'The Elephant Queen': Film Review

Courtesy of TIFF
Gorgeously photographed, but occasionally lapses into cutesiness.
10/18/2019

Mark Deeble and Victoria Stone's documentary chronicles the experiences of an elephant matriarch and her herd as they journey across the savannah in search of water.

It's a wonder that wild animals still have the room to roam free in Africa, considering all the camera crews that must keep getting in their way thanks to the public's seemingly insatiable appetite for nature documentaries. Mark Deeble and Victoria Stone's The Elephant Queen is the latest example striving to satisfy that demand, delivering a gorgeously photographed and detailed portrait of an elephant herd making an arduous journey in search of water. Narrated by actor Chiwetel Ejiofor, the film is receiving a limited theatrical release prior to streaming on Apple TV+ starting Nov. 1.

The doc's regal title character, Athena, is the 50-year-old matriarch of a herd which also includes her daughter Princess, the toddler Wewe and eventually a new baby, Mimi. The family lives in a bucolic area referred to here as "The Kingdom," dotted with seasonal waterholes which are also home to an extended clan of fellow creatures including bullfrogs, chameleons, dung-beetles, killifish and terrapins, plus an adorable gosling named Stephen.

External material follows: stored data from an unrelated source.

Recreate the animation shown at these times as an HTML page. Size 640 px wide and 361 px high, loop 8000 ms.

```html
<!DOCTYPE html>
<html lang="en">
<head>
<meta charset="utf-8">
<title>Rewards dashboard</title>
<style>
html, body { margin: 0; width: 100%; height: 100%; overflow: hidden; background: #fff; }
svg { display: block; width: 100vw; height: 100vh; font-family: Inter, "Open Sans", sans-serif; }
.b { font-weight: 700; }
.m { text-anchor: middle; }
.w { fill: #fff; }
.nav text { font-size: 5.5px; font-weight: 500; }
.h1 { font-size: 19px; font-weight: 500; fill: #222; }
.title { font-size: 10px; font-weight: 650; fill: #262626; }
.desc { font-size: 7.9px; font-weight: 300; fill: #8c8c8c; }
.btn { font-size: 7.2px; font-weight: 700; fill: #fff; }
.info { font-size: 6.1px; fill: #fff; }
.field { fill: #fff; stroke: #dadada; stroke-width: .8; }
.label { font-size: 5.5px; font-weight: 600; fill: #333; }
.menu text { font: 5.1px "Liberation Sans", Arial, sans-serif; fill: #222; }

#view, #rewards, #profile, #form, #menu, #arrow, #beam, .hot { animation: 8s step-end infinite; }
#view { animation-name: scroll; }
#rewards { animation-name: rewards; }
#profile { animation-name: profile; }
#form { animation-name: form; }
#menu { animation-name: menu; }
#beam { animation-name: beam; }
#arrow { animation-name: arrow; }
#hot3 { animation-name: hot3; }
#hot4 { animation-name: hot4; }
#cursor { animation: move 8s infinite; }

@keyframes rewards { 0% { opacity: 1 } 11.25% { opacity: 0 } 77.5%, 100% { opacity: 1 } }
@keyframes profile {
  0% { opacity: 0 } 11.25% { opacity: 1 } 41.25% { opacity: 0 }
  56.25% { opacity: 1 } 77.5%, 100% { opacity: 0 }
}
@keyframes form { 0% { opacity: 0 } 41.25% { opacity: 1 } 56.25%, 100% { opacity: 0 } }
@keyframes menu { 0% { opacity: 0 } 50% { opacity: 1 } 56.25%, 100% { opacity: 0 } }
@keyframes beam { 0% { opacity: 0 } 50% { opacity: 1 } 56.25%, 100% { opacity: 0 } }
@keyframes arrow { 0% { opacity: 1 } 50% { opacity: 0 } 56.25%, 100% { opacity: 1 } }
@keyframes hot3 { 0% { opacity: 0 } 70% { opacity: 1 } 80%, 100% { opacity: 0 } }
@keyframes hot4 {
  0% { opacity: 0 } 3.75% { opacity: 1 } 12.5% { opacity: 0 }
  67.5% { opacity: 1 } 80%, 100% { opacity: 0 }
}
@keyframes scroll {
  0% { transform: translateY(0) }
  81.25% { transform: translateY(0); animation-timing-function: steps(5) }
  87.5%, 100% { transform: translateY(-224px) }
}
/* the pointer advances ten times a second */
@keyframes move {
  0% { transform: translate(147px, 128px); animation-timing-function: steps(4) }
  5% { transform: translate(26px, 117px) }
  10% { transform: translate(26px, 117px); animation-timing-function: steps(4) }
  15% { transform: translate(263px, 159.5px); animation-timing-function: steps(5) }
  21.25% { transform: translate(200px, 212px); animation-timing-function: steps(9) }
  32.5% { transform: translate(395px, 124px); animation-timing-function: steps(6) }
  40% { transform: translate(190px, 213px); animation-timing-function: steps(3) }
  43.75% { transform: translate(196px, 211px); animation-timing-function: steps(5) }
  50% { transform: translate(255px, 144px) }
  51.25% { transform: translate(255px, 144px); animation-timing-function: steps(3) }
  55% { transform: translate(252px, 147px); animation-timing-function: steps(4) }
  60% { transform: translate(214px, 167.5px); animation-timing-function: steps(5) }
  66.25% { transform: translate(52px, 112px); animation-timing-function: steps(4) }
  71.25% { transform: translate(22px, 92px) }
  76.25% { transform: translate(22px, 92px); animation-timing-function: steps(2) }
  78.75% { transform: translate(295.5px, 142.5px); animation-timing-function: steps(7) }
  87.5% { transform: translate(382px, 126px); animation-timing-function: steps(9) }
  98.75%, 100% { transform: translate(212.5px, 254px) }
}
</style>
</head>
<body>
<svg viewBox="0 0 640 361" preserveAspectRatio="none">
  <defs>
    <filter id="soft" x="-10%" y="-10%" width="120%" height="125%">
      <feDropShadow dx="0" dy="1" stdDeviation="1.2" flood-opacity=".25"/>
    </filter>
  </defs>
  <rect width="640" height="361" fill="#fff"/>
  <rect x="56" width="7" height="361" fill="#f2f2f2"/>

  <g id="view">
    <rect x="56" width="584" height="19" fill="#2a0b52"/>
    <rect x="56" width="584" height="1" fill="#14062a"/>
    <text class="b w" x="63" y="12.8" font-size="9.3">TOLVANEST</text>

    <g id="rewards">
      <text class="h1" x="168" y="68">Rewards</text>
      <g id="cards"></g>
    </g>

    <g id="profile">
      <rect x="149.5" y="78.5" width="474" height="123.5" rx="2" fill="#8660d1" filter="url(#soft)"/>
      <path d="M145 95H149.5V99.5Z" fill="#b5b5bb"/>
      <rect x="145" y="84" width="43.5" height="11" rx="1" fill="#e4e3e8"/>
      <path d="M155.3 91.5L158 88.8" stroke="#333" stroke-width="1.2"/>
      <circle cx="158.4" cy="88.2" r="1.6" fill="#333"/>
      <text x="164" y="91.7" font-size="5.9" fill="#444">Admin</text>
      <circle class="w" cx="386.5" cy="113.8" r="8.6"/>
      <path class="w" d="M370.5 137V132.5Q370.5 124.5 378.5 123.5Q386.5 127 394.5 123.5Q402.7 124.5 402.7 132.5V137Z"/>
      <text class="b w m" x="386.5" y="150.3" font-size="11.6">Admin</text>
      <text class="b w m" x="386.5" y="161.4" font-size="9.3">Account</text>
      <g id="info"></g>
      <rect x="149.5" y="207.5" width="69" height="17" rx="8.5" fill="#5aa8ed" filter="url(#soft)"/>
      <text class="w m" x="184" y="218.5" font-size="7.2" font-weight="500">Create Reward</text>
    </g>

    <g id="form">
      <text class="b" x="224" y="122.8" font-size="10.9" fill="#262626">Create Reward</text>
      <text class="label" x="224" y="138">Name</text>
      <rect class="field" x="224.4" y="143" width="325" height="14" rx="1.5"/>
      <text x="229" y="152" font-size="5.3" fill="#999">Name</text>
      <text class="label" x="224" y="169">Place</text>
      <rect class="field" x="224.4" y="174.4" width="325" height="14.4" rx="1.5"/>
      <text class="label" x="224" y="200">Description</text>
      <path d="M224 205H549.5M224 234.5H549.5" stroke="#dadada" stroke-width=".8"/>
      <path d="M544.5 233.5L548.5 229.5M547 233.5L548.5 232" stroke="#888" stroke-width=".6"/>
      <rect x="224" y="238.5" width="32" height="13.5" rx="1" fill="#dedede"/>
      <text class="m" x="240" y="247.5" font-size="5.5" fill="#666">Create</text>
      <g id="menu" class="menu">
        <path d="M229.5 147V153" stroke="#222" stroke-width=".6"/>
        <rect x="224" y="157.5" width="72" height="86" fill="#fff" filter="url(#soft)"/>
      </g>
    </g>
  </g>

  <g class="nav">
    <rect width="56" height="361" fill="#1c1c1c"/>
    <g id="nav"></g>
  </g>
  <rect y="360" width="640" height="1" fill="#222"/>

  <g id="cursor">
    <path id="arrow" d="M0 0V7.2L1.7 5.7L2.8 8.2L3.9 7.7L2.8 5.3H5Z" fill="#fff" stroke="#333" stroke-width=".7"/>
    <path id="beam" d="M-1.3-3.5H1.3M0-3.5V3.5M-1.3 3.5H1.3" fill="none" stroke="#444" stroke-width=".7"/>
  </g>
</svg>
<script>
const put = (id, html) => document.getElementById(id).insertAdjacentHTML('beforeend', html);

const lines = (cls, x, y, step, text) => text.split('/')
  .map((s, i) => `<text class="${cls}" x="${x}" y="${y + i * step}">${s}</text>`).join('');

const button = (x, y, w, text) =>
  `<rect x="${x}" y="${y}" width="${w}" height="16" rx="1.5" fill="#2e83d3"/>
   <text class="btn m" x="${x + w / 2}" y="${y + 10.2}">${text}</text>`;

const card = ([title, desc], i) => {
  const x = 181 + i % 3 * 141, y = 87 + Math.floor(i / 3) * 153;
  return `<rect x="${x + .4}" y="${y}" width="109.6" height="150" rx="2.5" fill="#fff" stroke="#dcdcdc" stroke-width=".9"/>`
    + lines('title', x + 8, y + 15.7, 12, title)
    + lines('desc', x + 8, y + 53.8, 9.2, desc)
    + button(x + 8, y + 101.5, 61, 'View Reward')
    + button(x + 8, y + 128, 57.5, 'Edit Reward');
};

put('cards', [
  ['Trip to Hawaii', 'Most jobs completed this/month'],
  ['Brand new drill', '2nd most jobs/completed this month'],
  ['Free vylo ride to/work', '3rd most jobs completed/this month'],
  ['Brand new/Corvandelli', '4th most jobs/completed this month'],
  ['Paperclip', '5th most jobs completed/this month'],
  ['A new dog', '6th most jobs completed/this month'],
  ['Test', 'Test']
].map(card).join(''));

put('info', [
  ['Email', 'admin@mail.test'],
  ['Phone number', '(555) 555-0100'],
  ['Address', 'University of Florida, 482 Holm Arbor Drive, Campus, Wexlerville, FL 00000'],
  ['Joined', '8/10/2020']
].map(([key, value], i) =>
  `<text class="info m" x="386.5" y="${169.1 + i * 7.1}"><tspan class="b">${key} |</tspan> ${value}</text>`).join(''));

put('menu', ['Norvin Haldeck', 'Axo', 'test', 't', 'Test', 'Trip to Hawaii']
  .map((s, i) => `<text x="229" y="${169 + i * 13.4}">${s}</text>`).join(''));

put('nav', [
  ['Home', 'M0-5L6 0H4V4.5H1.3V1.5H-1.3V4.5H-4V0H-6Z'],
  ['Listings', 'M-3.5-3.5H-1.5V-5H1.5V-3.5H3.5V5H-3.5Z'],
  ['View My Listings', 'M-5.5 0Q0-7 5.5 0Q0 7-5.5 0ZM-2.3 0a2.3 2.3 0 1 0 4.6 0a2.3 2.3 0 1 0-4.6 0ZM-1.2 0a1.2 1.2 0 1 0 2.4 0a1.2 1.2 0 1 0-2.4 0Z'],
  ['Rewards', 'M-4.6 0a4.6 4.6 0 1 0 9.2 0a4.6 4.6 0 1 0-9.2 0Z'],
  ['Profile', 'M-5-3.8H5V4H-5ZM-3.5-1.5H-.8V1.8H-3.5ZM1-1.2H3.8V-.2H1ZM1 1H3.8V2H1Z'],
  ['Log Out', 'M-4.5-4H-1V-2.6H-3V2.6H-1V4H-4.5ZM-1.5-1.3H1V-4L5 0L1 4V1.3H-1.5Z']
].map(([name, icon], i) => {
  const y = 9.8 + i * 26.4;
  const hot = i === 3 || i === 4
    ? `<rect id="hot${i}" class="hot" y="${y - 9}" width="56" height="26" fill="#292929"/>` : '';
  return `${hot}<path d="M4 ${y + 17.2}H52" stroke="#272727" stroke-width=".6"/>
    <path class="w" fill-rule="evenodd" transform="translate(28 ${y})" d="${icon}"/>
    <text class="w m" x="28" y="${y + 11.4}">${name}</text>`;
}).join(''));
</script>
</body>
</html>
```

As the above names indicate, the documentary very much attempts to infuse its animal characters with distinct personalities and to weave a storyline for them. It definitely succeeds with the latter goal, as the herd becomes forced to leave their familiar environment and travel a great distance through the savanna as a result of a drought, with Athena apparently calculating their embarkation time based on Mimi's fragile newborn condition. 

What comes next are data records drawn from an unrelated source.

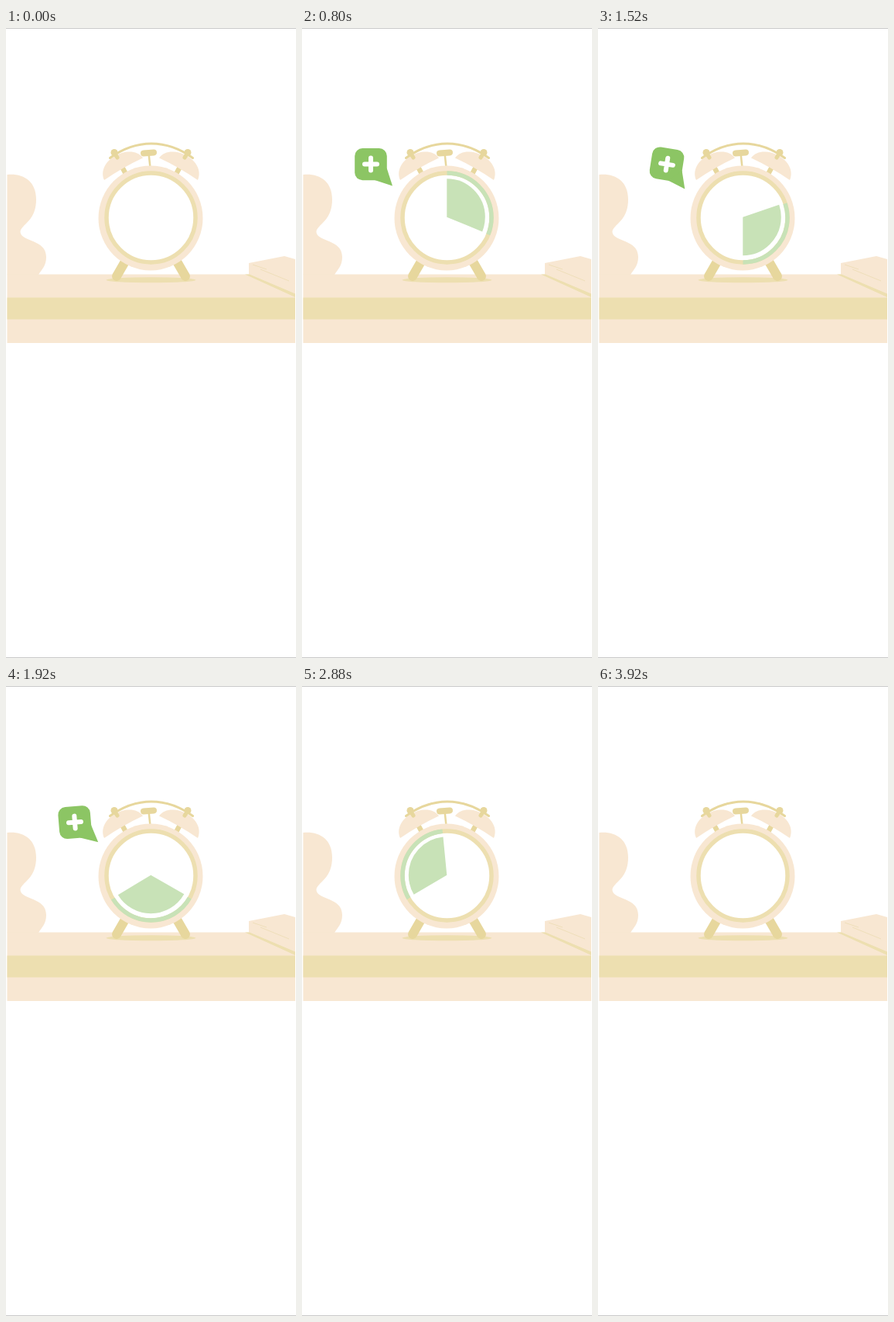
An HTML page for the animation above (4 s loop, 375 by 812 pixels).

```html
<!DOCTYPE html>
<html lang="en">
<head>
<meta charset="utf-8">
<title>Alarm clock</title>
<style>
  html, body { margin: 0; width: 100%; height: 100%; overflow: hidden; background: #fff; }
  svg { display: block; }
  .peach { fill: #f8e7d2; }
  .sand { fill: #eddfb0; }
  .line { fill: none; stroke: #e7d79d; stroke-linecap: round; }
  .sweep { fill: none; stroke: #c8e2b7; }
</style>
</head>
<body>
<svg width="375" height="812" viewBox="0 0 375 812">
  <path d="M0 .5H375M0 811.5H375" stroke="#c9c9c9"/>

  <!-- plant, shelf and book -->
  <g class="peach">
    <path d="M1.5 189C22 187 39 197 39 221C39 250 18 254 18.5 263C20 276 52 272 52 295C52 307 46 311 42 318H1.5Z"/>
    <path d="M1.5 317.5H374V406H1.5Z"/>
    <path d="M314 303L360 294L374 298V330L314 318Z"/>
  </g>
  <path class="sand" d="M1.5 347.5H374V375.5H1.5Z"/>
  <path class="sand" d="M309 317.5H315L374 342.5V347Z"/>
  <path d="M319 305L337 311M329 311L366 326" fill="none" stroke="#efdfba"/>

  <!-- clock -->
  <ellipse class="sand" cx="187.5" cy="324.8" rx="58" ry="3.5"/>
  <defs>
    <g id="side">
      <path class="line" stroke-width="12" d="M154 301L143 320"/>
      <path class="line" stroke-width="6.5" stroke-linecap="butt" d="M150 179L156 190"/>
      <path class="peach" d="M127 196C122 185 128 172 141 165C155 157 170 158 177 167.5Q152 179 127 196Z"/>
      <circle cx="140" cy="160.5" r="4.5" fill="#e7d79d"/>
      <path class="line" stroke-width="5" stroke-linecap="butt" d="M140 161L144 167"/>
    </g>
  </defs>
  <use href="#side"/>
  <use href="#side" transform="matrix(-1 0 0 1 375 0)"/>
  <path class="line" stroke-width="3" d="M134.5 167.5Q160 149 188 149T241.5 167.5"/>
  <path class="line" stroke-width="2.5" d="M184.8 164L186.5 180"/>
  <path class="line" stroke-width="8" d="M178 161.4L191 160.4"/>
  <circle class="peach" cx="187" cy="245" r="67.5"/>
  <circle cx="187.5" cy="244.5" r="57.5" fill="#fff" stroke="#eddfb0" stroke-width="5.5"/>

  <circle class="sweep" cx="187.5" cy="244.5" r="57.5" stroke-width="5.5" pathLength="360" transform="rotate(-90 187.5 244.5)"/>
  <circle class="sweep" cx="187.3" cy="243.7" r="24.75" stroke-width="49.5" pathLength="360" transform="rotate(-90 187.3 243.7)"/>

  <!-- speech bubble, drawn around its own centre -->
  <g id="bubble">
    <rect x="-20.8" y="-20.6" width="41.6" height="41.2" rx="10" fill="#8cc564"/>
    <path d="M5 20.4L28 28L20.6 5Z" fill="#8cc564"/>
    <path d="M-8 0H8M0 -8V8" stroke="#fff" stroke-width="6" stroke-linecap="round"/>
  </g>
</svg>
<script>
const LOOP = 4000, STEP = 80;
const bubble = document.getElementById("bubble");
const sweeps = document.querySelectorAll(".sweep");

// Eased progress from 0 to 1 between two times
const ease = (t, from, to) => {
  const p = Math.min(1, Math.max(0, (t - from) / (to - from)));
  return p * p * (3 - 2 * p);
};

// Three eased thirds of a turn, in degrees
const thirds = (t, begin, gap, length) => [0, 1, 2].reduce(
  (sum, i) => sum + 120 * ease(t, begin + i * gap, begin + i * gap + length), 0);

function draw(t) {
  const tail = thirds(t, 980, 980, 960);
  const head = thirds(t, 40, 1030, 900);
  for (const sweep of sweeps) {
    sweep.style.display = head - tail > 0.1 ? "" : "none";
    sweep.setAttribute("stroke-dasharray", `${head - tail} 360`);
    sweep.setAttribute("stroke-dashoffset", -tail);
  }

  const scale = ease(t, 400, 640) - ease(t, 2580, 2840);
  const spin = 180 * (1 - ease(t, 520, 800));
  const wiggle = 10 * ease(t, 1200, 1600) - 22 * ease(t, 1600, 2120) + 12 * ease(t, 2120, 2360);
  bubble.setAttribute("transform", `translate(89 175.6) rotate(${spin + wiggle}) scale(${scale})`);
}

const begin = performance.now();
function tick() {
  const t = (performance.now() - begin) % LOOP;
  draw(Math.floor(t / STEP) * STEP);
  requestAnimationFrame(tick);
}
tick();
</script>
</body>
</html>
```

The filmmakers seem torn between delivering a clinical, observational documentary about animal behavior a la the BBC's Planet Earth franchise and the sort of anthropomorphic nature tales in which Disney specializes. The tension between the two approaches results in a sometimes awkward hybrid that definitely tilts toward the second. There was so much human-seeming drama on display at times that you expect the elephants to burst into song like the photo-realistic creations in the recent Lion King remake.

There is also a little too much cartoon-style charm on display, especially when it comes to the tiny animals photographed at what the production notes describe as "elephant toenail height." We see dung-beetles vigorously fighting over, what else, elephant dung, and a fortunately pliable bullfrog emerge unscathed after being stomped on. We watch as the little creatures feed, play and engage in occasionally (PG-rated) amorous behavior, all of it accompanied by the sort of cutesy musical underscoring that lets us know we're supposed to be having a good time.

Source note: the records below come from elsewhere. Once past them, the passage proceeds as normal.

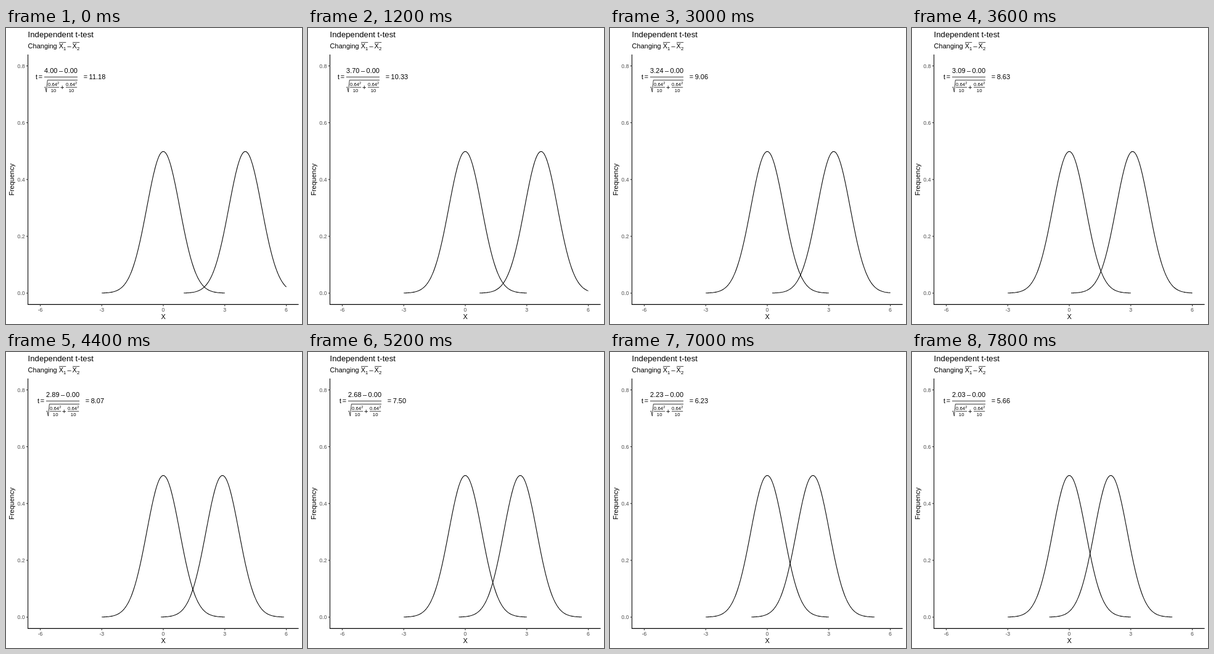
An HTML page for the animation above (8 s loop, 480 px wide and 480 px high).

```html
<!DOCTYPE html>
<html lang="en">
<head>
<meta charset="utf-8">
<title>Independent t-test</title>
<style>
  html, body { margin: 0; width: 100%; height: 100%; overflow: hidden; background: #fff; }
  svg { display: block; width: 100vw; height: 100vh; }
  text { font-family: "Liberation Sans", Arial, sans-serif; font-size: 11px; }
  .title { font-size: 13.2px; }
  .tick { font-size: 8.8px; fill: #4d4d4d; }
  .mid { text-anchor: middle; }
  .end { text-anchor: end; }
  .script { font-size: 7.73px; }
  .sup { font-size: 5.52px; }
  #formula text:not([class]) { font-size: 11.04px; }
  path { fill: none; stroke: #000; stroke-width: 1.07; }
  .ticks { stroke: #333; }
  .rule { stroke-width: .75; }
</style>
</head>
<body>
<svg viewBox="0 0 480 480">
  <text class="title" x="35.6" y="15">Independent t-test</text>
  <text x="35.6" y="33.3">Changing</text>
  <text x="85.7" y="33.3">X</text><text class="script" x="93" y="35.5">1</text>
  <text x="99.5" y="33.3">–</text>
  <text x="107.6" y="33.3">X</text><text class="script" x="114.9" y="35.5">2</text>
  <path class="rule" d="M86 23.4H97.3M108 23.4H119.2"/>

  <g id="axes">
    <path d="M35.6 43.1V448.4H474.5"/>
    <text class="mid" x="255.05" y="472.4">X</text>
    <text class="mid" transform="translate(13.4 245.8) rotate(-90)">Frequency</text>
  </g>

  <path id="still"/>
  <path id="moving"/>

  <g id="formula">
    <text x="48" y="83">t</text>
    <text x="52.7" y="83">=</text>
    <text id="mean" x="62" y="73"></text>
    <text x="85.9" y="73">–</text>
    <text x="94.5" y="73">0.00</text>
    <path class="rule" d="M62 79.5H116"/>
    <path class="rule" d="M62.3 96.5L63.6 95.6L65.4 104L67.3 84.5H116"/>
    <text x="88" y="100">+</text>
    <text x="125.8" y="83">=</text>
    <text id="score" x="134.6" y="83"></text>
  </g>
</svg>
<script>
const STEP = 200, LOOP = 8000, SPAN = 79;
const SD = 0.8, STANDARD_ERROR = Math.sqrt(0.128);
const $ = id => document.getElementById(id);
const px = x => 255.05 + 33.25 * x;
const py = y => 430 - 460.7 * y;
const density = z => Math.exp(-z * z / 2) / (SD * Math.sqrt(2 * Math.PI));

function add(parent, tag, attrs, content = "") {
  const node = document.createElementNS("http://www.w3.org/2000/svg", tag);
  for (const key in attrs) node.setAttribute(key, attrs[key]);
  node.textContent = content;
  parent.append(node);
}

function curve(mean) {
  const from = mean - 3, to = Math.min(mean + 3, 6), n = 150;
  const points = Array.from({ length: n + 1 }, (_, i) => {
    const x = from + (to - from) * i / n;
    return px(x).toFixed(2) + " " + py(density((x - mean) / SD)).toFixed(2);
  });
  return "M" + points.join("L");
}

for (const x of [-6, -3, 3, 0, 6]) {
  add($("axes"), "path", { class: "ticks", d: `M${px(x)} 448.4v2.75` });
  add($("axes"), "text", { class: "tick mid", x: px(x), y: 459.8 }, x);
}
for (const y of [0, 0.2, 0.4, 0.6, 0.8]) {
  add($("axes"), "path", { class: "ticks", d: `M35.6 ${py(y)}h-2.75` });
  add($("axes"), "text", { class: "tick end", x: 30.65, y: py(y) + 3.15 }, y.toFixed(1));
}
for (const x of [68, 97]) {
  add($("formula"), "text", { class: "script", x, y: 94.3 }, "0.64");
  add($("formula"), "text", { class: "sup", x: x + 15.1, y: 91 }, "2");
  add($("formula"), "path", { class: "rule", d: `M${x} 96.2h18.2` });
  add($("formula"), "text", { class: "script mid", x: x + 9.1, y: 103.8 }, "10");
}
$("still").setAttribute("d", curve(0));

let shown = -1;
function draw(now) {
  const step = Math.floor(now % LOOP / STEP);
  if (step !== shown) {
    shown = step;
    const mean = 4 - 4 * step / SPAN, t = mean / STANDARD_ERROR;
    $("moving").setAttribute("d", curve(mean));
    $("mean").textContent = mean.toFixed(2);
    $("score").textContent = t.toFixed(2);
    // The centred formula narrows by one digit below ten.
    $("formula").setAttribute("transform", `translate(${t < 9.995 ? 3.07 : 0} 0)`);
  }
}

const start = performance.now();
function tick() {
  draw(performance.now() - start);
  requestAnimationFrame(tick);
}
tick();
</script>
</body>
</html>
```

Naturally, there are more serious moments as well, including the death of one of Athena's offspring. A scene in which the herd stops to honor the carcass of one of their aged dead, their trunks lovingly caressing their former member's now bare, giant skull, may be the most touching scene you'll see in a movie all year.

Shot over four years in Kenya, The Elephant Queen boasts an undeniable authenticity, thanks to its filmmakers' quarter-century of experience making wildlife films in Africa. And while elephants are naturally camera-friendly subjects, their behavior here is captured with a particularly impressive immediacy. In its more restrained passages, Alex Heffes' score adds significant emotionality to the proceedings, as does the mellifluous narration by Ejiofor that provides a soothing counterpoint to even the more upsetting moments.

The end credits, informing us of tragic events that took place after the filming, deliver a powerful reminder that the magnificent subjects of this documentary, and so many others like it, are faced with serious dangers both natural and man-made.

Production companies: Mister Smith Entertainment, Deeble & Stone
Distributor: Apple
Narrator: Chiwetel Ejiofor
Directors: Mark Deeble, Victoria Stone
Screenwriter-director of photography: Mark Deeble
Producers: Victoria Stone, Lucinda Englehart
Executive producer: Alan Root
Editors: David Dickie, Victoria Stone
Composer: Alex Heffes

Rated PG, 96 minutes